Archive for the ‘Psychology’ Category

Preliminary results are in from a huge online experiment designed to test a flaw in the way the brain stores memories. [VIDEO]

Earlier this year, an online memory experiment was launched on the Guardian blog. They had an extraordinary response. In the three weeks the experiment was live, tens of thousands of people of all ages and from all around the world took part, making it one of the biggest memory experiments ever conducted. Although they only had a couple of weeks to process the responses, here’s a sneak preview of the numbers from a sample of 27,000 participants.

Global Experiment Probes the Deceptions of Human Memory « Neuroscience « WiSci | Life Sciences Blog.

What was the experiment really about?

Among the most surprising discoveries about memory has been the realisation that remembering a past event is not like picking a DVD off the shelf and playing it back. Remembering involves a process of reconstruction. We store assorted features of an event as representations that are distributed around the brain.

In simple terms, visual features are represented near the back of the brain in the areas specialised for visual processing; sounds in auditory processing regions close to the ears; and smells in the olfactory system that lies behind the nose.

To experience the rich, vivid “re-living” of a past event that is remembering, we fit these features together into a representation of what took place.

As we expect more from technology, do we expect less from each other? Sherry Turkle studies how our devices and online personas are redefining human connection and communication — and asks us to think deeply about the new kinds of connection we want to have.

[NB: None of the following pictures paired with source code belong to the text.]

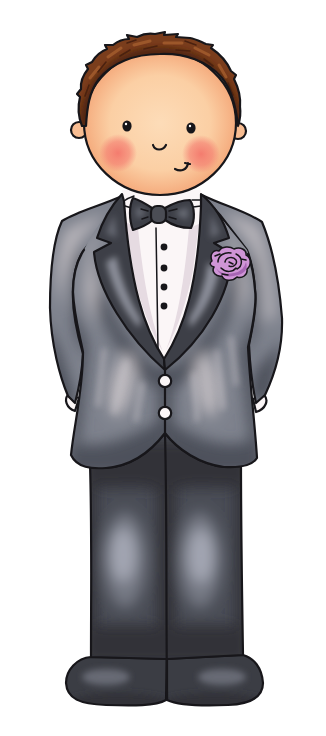
<!DOCTYPE html>
<html lang="en">
<head>
<meta charset="utf-8">
<title>Groom in a grey suit</title>
<style>
:root{--paper:#fff;--ink:#17161a;--skin:#fbd0a6;--blush:#f4776c;--hair:#7a3d1c;--hair-dark:#4b210f;--hair-light:#a9602f;--suit:#7e828d;--suit-dark:#4d515c;--suit-light:#b9b6bb;--lapel:#3d3f47;--lapel-light:#8b8e99;--trouser:#4a4d56;--trouser-dark:#303239;--trouser-light:#a3a6b2;--shoe:#3b3d44;--shirt:#fbf6f7;--rose:#cf95d6;--rose-dark:#a765b4}
html,body{margin:0;background:var(--paper);overflow:hidden}
svg{display:block;width:326px;height:736px}
.line{fill:none;stroke:var(--ink);stroke-width:2.2;stroke-linecap:round;stroke-linejoin:round}
.thin{stroke-width:1.5}
.dark{fill:var(--suit-dark)}
.light{fill:var(--suit-light)}
.deep{fill:var(--trouser-dark)}
.glow{fill:var(--trouser-light)}
.streak{fill:none;stroke-linecap:round}
</style>
</head>
<body>
<svg viewBox="0 0 326 736" role="img" aria-label="Drawn groom in a grey dinner suit with bow tie and a lilac rose">
<defs>
<filter id="soft" x="-60%" y="-60%" width="220%" height="220%"><feGaussianBlur stdDeviation="7"/></filter>
<filter id="smudge" x="-60%" y="-60%" width="220%" height="220%"><feGaussianBlur stdDeviation="3"/></filter>
<radialGradient id="face-tone" cx=".5" cy=".5" r=".55"><stop offset="0" stop-color="#fddcb8"/><stop offset=".6" stop-color="#fbcfa4"/><stop offset="1" stop-color="#f3a172"/></radialGradient>
<radialGradient id="blush-tone"><stop offset="0" stop-color="#f37369" stop-opacity=".9"/><stop offset=".6" stop-color="#f4776c" stop-opacity=".6"/><stop offset="1" stop-color="#f4776c" stop-opacity="0"/></radialGradient>
<path id="sleeve-left" d="M122 196C100 206 78 211 62 221C53 240 50 275 50 308C51 345 60 377 68 396L75 403C79 388 82 372 83 354C76 330 72 305 73 288C74 270 78 258 84 250L112 215Z"/>
<path id="sleeve-right" d="M202 195C222 205 246 211 262 222C272 246 279 280 282 318C283 350 274 376 265 395L256 403C252 385 250 365 249 345C253 325 257 305 255 290C254 275 252 262 247 250L220 215Z"/>
<path id="coat" d="M122 196C108 212 92 232 84 250C76 262 73 278 73 292C74 315 80 336 83 352C83 390 74 425 71 455C77 468 92 469 106 468C132 466 152 450 165 433C178 450 200 464 224 467C240 468 252 466 257 458C255 425 250 385 248 347C253 325 257 305 255 290C254 272 251 260 247 250L202 195L165 369Z"/>
<path id="lapel-left" d="M122 194C111 206 102 222 97 238L111 243L94 252C97 290 128 338 165 370L164 359C144 328 130 285 124 201Z"/>
<path id="lapel-right" d="M201 194C214 205 224 221 229 238L214 243L232 254C230 296 203 340 165 370L164 359C184 328 198 285 201 206Z"/>
<path id="trousers" d="M90 464C92 530 91 595 91 657L167 659L243 655C242 592 241 530 241 464L224 467C200 464 178 450 165 433C152 450 132 466 106 468Z"/>
<path id="shoe-left" d="M91 657C77 658 66 670 66 683C67 699 80 704 106 705C133 706 156 706 166 700L167 659Z"/>
<path id="shoe-right" d="M167 659L167 700C180 706 205 706 228 705C250 704 263 698 263 683C262 668 254 658 243 655Z"/>
<path id="hair" d="M82 126C78 116 78 105 80 97L77 94L81 89C80 80 84 74 88 69L86 65L92 62C96 55 102 51 107 49L105 45L113 45C118 41 124 39 129 39L127 35L137 37C143 34 149 33 155 34L165 32L164 35L178 34L176 37L190 38C196 39 201 42 206 44L213 45L211 48C220 54 227 62 231 71L236 75L234 79C238 87 241 97 240 107C241 114 240 120 238 126C236 107 232 90 222 78C208 61 184 53 160 54C134 54 112 63 99 79C89 92 87 108 86 126Z"/>
<clipPath id="in-sleeve-left"><use href="#sleeve-left"/></clipPath>
<clipPath id="in-sleeve-right"><use href="#sleeve-right"/></clipPath>
<clipPath id="in-coat"><use href="#coat"/></clipPath>
<clipPath id="in-lapel-left"><use href="#lapel-left"/></clipPath>
<clipPath id="in-lapel-right"><use href="#lapel-right"/></clipPath>
<clipPath id="in-trousers"><use href="#trousers"/></clipPath>
<clipPath id="in-shoe-left"><use href="#shoe-left"/></clipPath>
<clipPath id="in-shoe-right"><use href="#shoe-right"/></clipPath>
<clipPath id="in-hair"><use href="#hair"/></clipPath>
</defs>
<rect width="326" height="736" fill="var(--paper)"/>

<g id="shoes">
<use href="#shoe-left" fill="var(--shoe)"/>
<g clip-path="url(#in-shoe-left)" filter="url(#smudge)"><ellipse class="deep" cx="118" cy="703" rx="52" ry="10"/><ellipse cx="106" cy="677" rx="24" ry="8" fill="#686b75"/></g>
<use href="#shoe-left" class="line"/>
<use href="#shoe-right" fill="var(--shoe)"/>
<g clip-path="url(#in-shoe-right)" filter="url(#smudge)"><ellipse class="deep" cx="214" cy="703" rx="52" ry="10"/><ellipse cx="222" cy="677" rx="24" ry="8" fill="#686b75"/></g>
<use href="#shoe-right" class="line"/>
</g>

<g id="legs">
<use href="#trousers" fill="var(--trouser)"/>
<g clip-path="url(#in-trousers)"><g filter="url(#soft)">
<path class="deep" d="M84 440H248V484C220 494 196 480 166 494C136 480 110 494 84 484Z"/>
<rect class="deep" x="84" y="625" width="164" height="40"/>
<rect class="deep" x="82" y="460" width="15" height="200"/><rect class="deep" x="157" y="440" width="19" height="220"/><rect class="deep" x="235" y="460" width="15" height="200"/>
<ellipse cx="125" cy="560" rx="21" ry="48" fill="#747883"/><ellipse cx="200" cy="560" rx="21" ry="48" fill="#747883"/>
<ellipse class="glow" cx="123" cy="555" rx="13" ry="27"/><ellipse class="glow" cx="201" cy="556" rx="13" ry="27"/>
</g></g>
<use href="#trousers" class="line"/>
<path class="line" d="M165 434C167 510 166 590 167 700"/>
</g>

<g id="cuffs" class="line"><path fill="var(--shirt)" d="M68 395C64 399 66 408 75 411L79 398Z"/><path fill="var(--shirt)" d="M264 395C269 400 266 409 256 412L253 399Z"/></g>

<g id="jacket">
<use href="#sleeve-left" fill="var(--suit)"/>
<g clip-path="url(#in-sleeve-left)"><g filter="url(#soft)"><path class="dark" d="M45 320L60 350L78 405H50ZM76 250L90 260L85 360L74 330Z"/><path class="light" d="M66 230Q90 218 106 214L80 240Q60 280 62 310Q50 270 66 230Z"/></g></g>
<use href="#sleeve-left" class="line"/>
<use href="#sleeve-right" fill="var(--suit)"/>
<g clip-path="url(#in-sleeve-right)"><g filter="url(#soft)"><path class="dark" d="M284 340L270 400H248L255 370ZM247 255L256 260L256 330L248 360Z"/><path class="light" d="M222 212Q248 218 260 228Q274 270 275 318L265 322Q264 262 246 238Z"/></g></g>
<use href="#sleeve-right" class="line"/>
<use href="#coat" fill="var(--suit)"/>
<g clip-path="url(#in-coat)">
<g filter="url(#soft)">
<path class="dark" d="M68 440Q104 456 164 418V475H66ZM166 418Q220 458 262 436V475H166Z"/>
<path class="dark" d="M94 262Q110 330 160 372L158 390Q104 350 88 272ZM235 268Q222 330 170 372L174 390Q222 350 244 276Z"/>
<rect class="dark" x="158" y="366" width="15" height="70"/>
<path class="dark" d="M72 300L88 345L80 440H70ZM256 310L240 350L250 440H260Z"/>
<path class="light" d="M106 222L88 246L84 290L92 325L98 290L92 252ZM222 220L240 246L249 288L240 318L238 262Z"/>
<ellipse class="light" cx="122" cy="385" rx="12" ry="32" transform="rotate(12 122 385)"/>
<ellipse class="light" cx="207" cy="385" rx="12" ry="32" transform="rotate(-8 207 385)"/>
</g>
<g class="streak" filter="url(#smudge)" stroke="#c8c4c9" stroke-width="4" opacity=".65"><path d="M104 350L98 405M126 362L114 412M142 384L136 420M194 374L197 420M217 352L223 408M231 338L236 384"/></g>
</g>
<path class="line" d="M84 250C76 262 73 278 73 292C74 315 80 336 83 352C83 390 74 425 71 455C77 468 92 469 106 468C132 466 152 450 165 433C178 450 200 464 224 467C240 468 252 466 257 458C255 425 250 385 248 347C253 325 257 305 255 290C254 275 252 265 248 254M165 369V433"/>
</g>

<g id="shirt">
<path fill="var(--shirt)" d="M122 190L124 201C130 285 144 328 164 359C184 328 198 285 201 206V190Z"/>
<path fill="#e6dbe2" d="M126 222L134 275Q144 320 163 352Q146 310 138 228ZM199 224L193 270Q184 316 166 350Q182 310 189 228Z"/>
<path class="line thin" d="M156 228C157 270 157 310 158 349M124 201C128 198 131 197 134 196M125 206L135 209M201 206L193 207M201 200L192 200"/>
<g fill="var(--ink)"><circle cx="164" cy="247" r="3.4"/><circle cx="164" cy="268" r="3.4"/><circle cx="164" cy="287" r="3.4"/><circle cx="164" cy="306" r="3.4"/></g>
</g>

<g id="lapels">
<use href="#lapel-left" fill="var(--lapel)"/>
<g clip-path="url(#in-lapel-left)" filter="url(#smudge)"><path d="M106 262Q116 302 139 328L141 320Q122 288 116 256Z" fill="var(--lapel-light)"/><path d="M114 214L106 233L117 238Z" fill="#666973"/></g>
<use href="#lapel-left" class="line"/>
<use href="#lapel-right" fill="var(--lapel)"/>
<g clip-path="url(#in-lapel-right)" filter="url(#smudge)"><path d="M219 272Q212 304 190 328L189 319Q204 294 208 262Z" fill="var(--lapel-light)"/><path d="M211 213L220 233L210 238Z" fill="#666973"/></g>
<use href="#lapel-right" class="line"/>
</g>

<g id="coat-buttons" class="line"><circle cx="165" cy="381" r="6.2" fill="var(--shirt)"/><circle cx="165" cy="413" r="6.2" fill="var(--shirt)"/></g>

<g id="rose">
<path class="line thin" style="fill:var(--rose)" d="M212 261C209 254 214 249 219 251C222 246 230 246 234 249C240 246 247 250 246 255C252 258 251 266 247 269C248 275 242 279 237 277C232 282 224 281 222 276C216 277 211 272 214 267C210 266 209 263 212 261Z"/>
<path fill="var(--rose-dark)" d="M216 268Q222 276 234 273Q244 271 246 262Q249 272 238 275Q222 280 216 268Z"/>
<path class="line thin" d="M218 262C218 255 225 252 231 253M236 254C243 257 243 266 237 269M221 268C226 273 233 272 236 268M225 262C226 257 233 256 236 260C238 264 233 268 229 266M229 262L233 264M215 256L220 254M241 259L246 260M222 274L228 275"/>
</g>

<g id="ears" class="line"><circle cx="79" cy="130" r="8" fill="#f8bd92"/><circle cx="238" cy="131" r="8" fill="#f8bd92"/></g>

<g id="head">
<ellipse class="line" cx="160" cy="123" rx="76" ry="72" style="fill:url(#face-tone)"/>
<circle cx="118" cy="153" r="19" fill="url(#blush-tone)"/>
<circle cx="201" cy="154" r="19" fill="url(#blush-tone)"/>
<use href="#hair" fill="var(--hair)"/>
<g clip-path="url(#in-hair)">
<path class="streak" filter="url(#smudge)" stroke="var(--hair-dark)" stroke-width="8" d="M84 126C85 90 110 52 160 52C210 52 234 88 238 126"/>
<path class="streak" stroke="var(--hair-light)" stroke-width="3" opacity=".75" d="M90 78L99 67M108 57L121 48M134 45L150 41M164 43L182 43M195 48L209 55M219 65L226 77"/>
<path class="streak" stroke="var(--hair-dark)" stroke-width="1.6" d="M85 96L89 85M98 72L106 62M120 56L130 50M144 49L157 46M176 50L190 51M204 59L213 66M228 83L233 95M127 43L136 40M185 41L196 45"/>
</g>
<use href="#hair" class="line"/>
<g id="features">
<ellipse cx="127" cy="126" rx="4.6" ry="5.6" fill="var(--ink)"/><ellipse cx="191" cy="128" rx="4.6" ry="5.6" fill="var(--ink)"/>
<circle cx="126" cy="124" r="1.2" fill="var(--paper)"/><circle cx="190" cy="126" r="1.2" fill="var(--paper)"/>
<path class="line" d="M153 145C155 151 163 151 166 145M175 169C181 172 187 170 188 163M185 163L190 164"/>
</g>
</g>

<g id="bow-tie">
<path class="line" fill="var(--lapel)" style="fill:var(--lapel)" d="M152 208C146 204 139 200 133 198C129 206 129 220 133 230C140 228 147 225 153 220ZM165 208C172 204 182 200 190 200C195 208 195 220 191 228C182 228 172 225 165 220Z"/>
<path filter="url(#smudge)" fill="#70737d" d="M136 206L146 212L137 219ZM188 207L175 213L187 220Z"/>
<rect class="line" x="151" y="206" width="15" height="17" rx="6" style="fill:#4b4d55"/>
<path class="line thin" d="M148 211L141 209M148 217L142 219M169 211L177 209M169 217L176 219"/>
</g>
</svg>
</body>
</html>
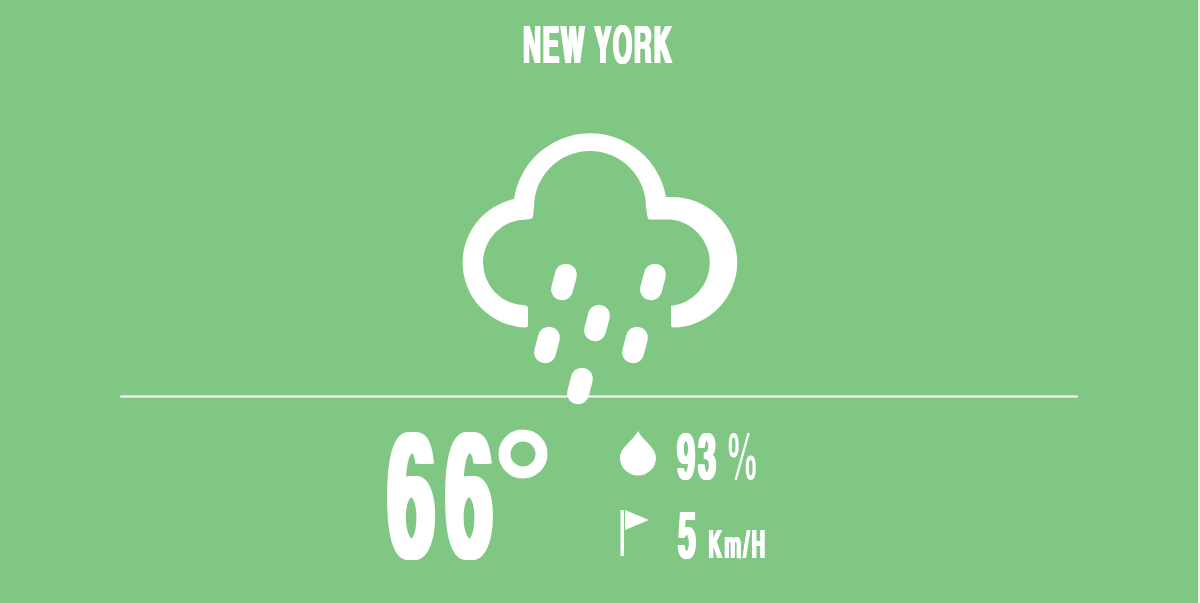
<!DOCTYPE html>
<html lang="en">
<head>
<meta charset="utf-8">
<title>Weather in New York</title>
<style>
:root {
  --sky: #81c784;
  --ink: #ffffff;
  --edge: #e9f3ea;
}
* { box-sizing: border-box; margin: 0; padding: 0; }
html, body { width: 1200px; height: 603px; overflow: hidden; background: var(--sky); }
.weather {
  position: relative;
  width: 1200px;
  height: 603px;
  overflow: hidden;
  background: var(--sky);
  border-right: 2px solid var(--edge);
  color: var(--ink);
  font-family: "TeX Gyre Heros Cn", "Liberation Sans", sans-serif;
  font-weight: 700;
}
.icons { position: absolute; left: 0; top: 0; fill: var(--ink); }
/* Condensed poster lettering; each block is 1em tall and sits on its lower edge */
.type {
  position: absolute;
  line-height: 0;
  white-space: nowrap;
  font-weight: 700;
  font-kerning: none;
  transform-origin: 0 0;
  transform: scaleX(var(--squeeze));
  text-shadow: .017em 0, -.017em 0, .034em 0, -.034em 0;
}
.type::before { content: ""; display: inline-block; height: 1em; }
.city { --squeeze: .6; left: 523px; top: 12px; font-size: 51px; letter-spacing: 2.5px; }
.temperature { --squeeze: .583; left: 388px; top: 381px; font-size: 176px; letter-spacing: 19px; }
.humidity { --squeeze: .61; left: 677px; top: 414px; font-size: 65px; letter-spacing: 5px; word-spacing: -6px; }
.humidity span { text-shadow: none; }
.wind { --squeeze: .61; left: 678px; top: 493px; font-size: 65px; }
.wind-unit { --squeeze: .6; left: 708px; top: 519px; font-size: 39px; letter-spacing: 4px; }
</style>
</head>
<body>
<main class="weather">
  <svg class="icons" width="1200" height="603" viewBox="0 0 1200 603" aria-hidden="true">
    <defs>
      <rect id="raindrop" x="-11" y="-18.5" width="22" height="37" rx="11" transform="rotate(15)"/>
    </defs>
    <rect class="horizon" x="120" y="395.5" width="958" height="2" rx="1"/>
    <path class="cloud" d="M525 327.500A65 65 0 0 1 514 199A77 77 0 0 1 666 197H671A65 65 0 0 1 673 327.500Q671 327.500 671 325V306A43.500 43.500 0 0 0 671 219.500H650Q648 219.500 647.500 217L646 207A56 56 0 0 0 534 207L533 216Q532.500 219 530 219L527 219.500A43 43 0 0 0 525 305.500Q528 305.500 528 308V325Q528 327.500 525 327.500Z"/>
    <g class="rain">
      <use href="#raindrop" x="0" y="0" transform="translate(564 282)"/>
      <use href="#raindrop" transform="translate(653 282)"/>
      <use href="#raindrop" transform="translate(597 323)"/>
      <use href="#raindrop" transform="translate(547 345)"/>
      <use href="#raindrop" transform="translate(635 345)"/>
      <use href="#raindrop" transform="translate(580 386)"/>
    </g>
    <circle class="degree" cx="523" cy="454" r="18.500" fill="none" stroke="var(--ink)" stroke-width="12"/>
    <path class="humidity-drop" d="M638 431C643 441 656 447 656 458A18 17.500 0 0 1 620 458C620 447 633 441 638 431Z"/>
    <g class="wind-flag">
      <rect x="620.500" y="510" width="3.500" height="46"/>
      <polygon points="625,510 649,520 625,530"/>
    </g>
  </svg>
  <h1 class="type city">NEW YORK</h1>
  <p class="type temperature" aria-label="66 degrees">66</p>
  <p class="type humidity">93 <span>%</span></p>
  <p class="type wind">5</p>
  <p class="type wind-unit">Km/H</p>
</main>
</body>
</html>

Sherry Turkle studies how technology is shaping our modern relationships: with others, with ourselves, with it.

Via Scoop.itKnowmads, Infocology of the future

Philosophers of mind are in thrall of the idea that the mind is a computer, dismissing the role and even the existence of conscious experience. But one philosopher, David Chalmers, has been highly influential in pushing back.   With the publication of his 1996 book The Conscious Mind: In Search of a Fundamental Theory, David Chalmers established himself as one of the most assiduous, honest, imaginative, and talented thinkers working in the vast and overpopulated field of the philosophy of mind. In that tome, Chalmers did not avoid the abstruse and the technical where they were unavoidable, and only intermittently lost touch with the mysteries that strike us all when we think about consciousness. And for the most part, despite the difficulties, he also managed to explain his inquiries with admirable clarity; in this respect, he came across like the philosopher John Searle, only less combative, less sure of himself, and less liable to brush aside or overlook the true problems of consciousness. (Searle, incidentally, launched a savage attack on Chalmers’s book.) If Chalmers’s scrupulousness and attention to contrary views made his arguments long — sometimes wearyingly so — this was an indirect tribute to his seriousness of purpose.

Keep on reading-> Via

Every morning we wake up and regain consciousness — that is a marvelous fact — but what exactly is it that we regain? Neuroscientist Antonio Damasio uses this simple question to give us a glimpse into how our brains create our sense of self.

Antonio Damasio’s research in neuroscience has shown that emotions play a central role in social cognition and decision-making.

In an ambitious talk (and accompanied by his engaging dry wit), neuroscientist Christof Koch – Professor of Biology and Engineering at the California Institute of Technology in Pasadena and the Chief Scientific Officer of the Allen Institute for Brain Science in Seattle – discussed The Neurobiology and Mathematics of Consciousness – a thorny problem at the forefront of cognitive neuroscience. The challenge is derived from the quixotic nature of consciousness as an instance of qualia: introspectively accessible, phenomenal aspects of our mental lives we experience as real, but which nonetheless elude definition and neurobiological localization.

h\t to Physorg: The future cometh: Science, technology and humanity at Singularity Summit 2011 (Part II)

Where does morality come from — physically, in the brain? In this talk neuroeconomist Paul Zak shows why he believes oxytocin (he calls it “the moral molecule”) is responsible for trust, empathy, and other feelings that help build a stable society.

Paul Zak
A pioneer in the field of neuroeconomics, Paul Zak is uncovering how the hormone oxytocin promotes trust, and proving that love is good for business.

In this new RSAnimate, renowned psychiatrist and writer Iain McGilchrist explains how our ‘divided brain’ has profoundly altered human behaviour, culture and society. Taken from a lecture given by Iain McGilchrist as part of the RSA’s free public events programme.

To view the full lecture, go to